▶ [What the task asks] Search the material for the word "lobe" and report each line where it turns up.

▶ [Material shown]
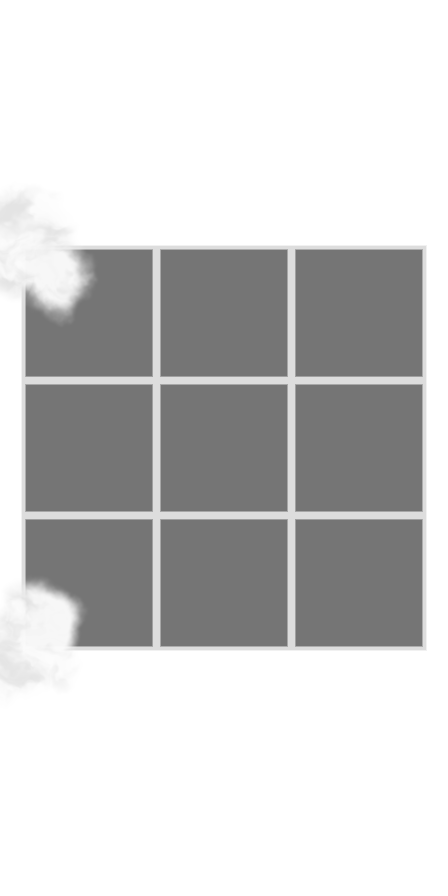
Reproduce this pattern procedurally as a Shadertoy shader.

```glsl
// Three by three grid of grey square panes in a pale frame, with two soft clouds on the left.

float hash(vec2 p) {
    vec3 q = fract(vec3(p.xyx) * 0.1031);
    q += dot(q, q.yzx + 33.33);
    return fract((q.x + q.y) * q.z);
}

float noise(vec2 p) {
    vec2 cell = floor(p), f = fract(p);
    f = f * f * (3.0 - 2.0 * f);
    return mix(mix(hash(cell), hash(cell + vec2(1, 0)), f.x),
               mix(hash(cell + vec2(0, 1)), hash(cell + vec2(1, 1)), f.x), f.y);
}

float fbm(vec2 p) {
    float sum = 0.0, amplitude = 0.5;
    for (int i = 0; i < 4; i++) {
        sum += amplitude * noise(p);
        p = mat2(1.6, 1.2, -1.2, 1.6) * p + 7.3;
        amplitude *= 0.5;
    }
    return sum;
}

float squareDistance(vec2 p, float halfSize) {
    vec2 q = abs(p);
    return max(q.x, q.y) - halfSize;
}

// Distance inside a round lobe of cloud, positive within
float lobe(vec2 p, vec2 centre, float radius) {
    return radius - length(p - centre);
}

void mainImage(out vec4 fragColor, in vec2 fragCoord) {
    vec2 p = (fragCoord - 0.5 * iResolution.xy) / iResolution.x;
    float pixel = 1.0 / iResolution.x;

    // Frame and repeated panes
    vec2 pane = p - 0.3012 * clamp(round(p / 0.3012), -1.0, 1.0);
    float frameMask = clamp(0.5 - squareDistance(p, 0.4518) / pixel, 0.0, 1.0);
    float paneMask = clamp(0.5 - squareDistance(pane, 0.1418) / pixel, 0.0, 1.0);
    float shade = mix(1.0, 0.868, frameMask);
    shade = mix(shade, 0.46, paneMask);

    // Cloud outlines, warped by noise
    vec2 warp = vec2(fbm(p * 14.0 + 40.0), fbm(p * 14.0 + 80.0)) - 0.47;
    vec2 c = p + 0.05 * warp;
    float upper = max(lobe(c, vec2(-0.455, 0.475), 0.115),
                  max(lobe(c, vec2(-0.385, 0.384), 0.090),
                      lobe(c, vec2(-0.460, 0.410), 0.088)));
    float lower = max(lobe(c, vec2(-0.420, -0.395), 0.105),
                  max(lobe(c, vec2(-0.465, -0.475), 0.100),
                      lobe(c, vec2(-0.360, -0.485), 0.052)));
    float density = max(upper, lower) + 0.03 * (fbm(p * 22.0 + 20.0) - 0.47);
    float cover = smoothstep(-0.008, 0.045, density);

    // Billowed shading
    float billow = fbm(p * vec2(13.0, 19.0) + 2.0 * warp + 60.0);
    float cloudShade = mix(0.89, 0.985, smoothstep(0.25, 0.62, billow));
    shade = mix(shade, cloudShade, 0.97 * cover);

    fragColor = vec4(vec3(shade), 1.0);
}
```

▶ [Task result]
// Distance inside a round lobe of cloud, positive within
float lobe(vec2 p, vec2 centre, float radius) {
    float upper = max(lobe(c, vec2(-0.455, 0.475), 0.115),
                  max(lobe(c, vec2(-0.385, 0.384), 0.090),
                      lobe(c, vec2(-0.460, 0.410), 0.088)));
    float lower = max(lobe(c, vec2(-0.420, -0.395), 0.105),
                  max(lobe(c, vec2(-0.465, -0.475), 0.100),
                      lobe(c, vec2(-0.360, -0.485), 0.052)));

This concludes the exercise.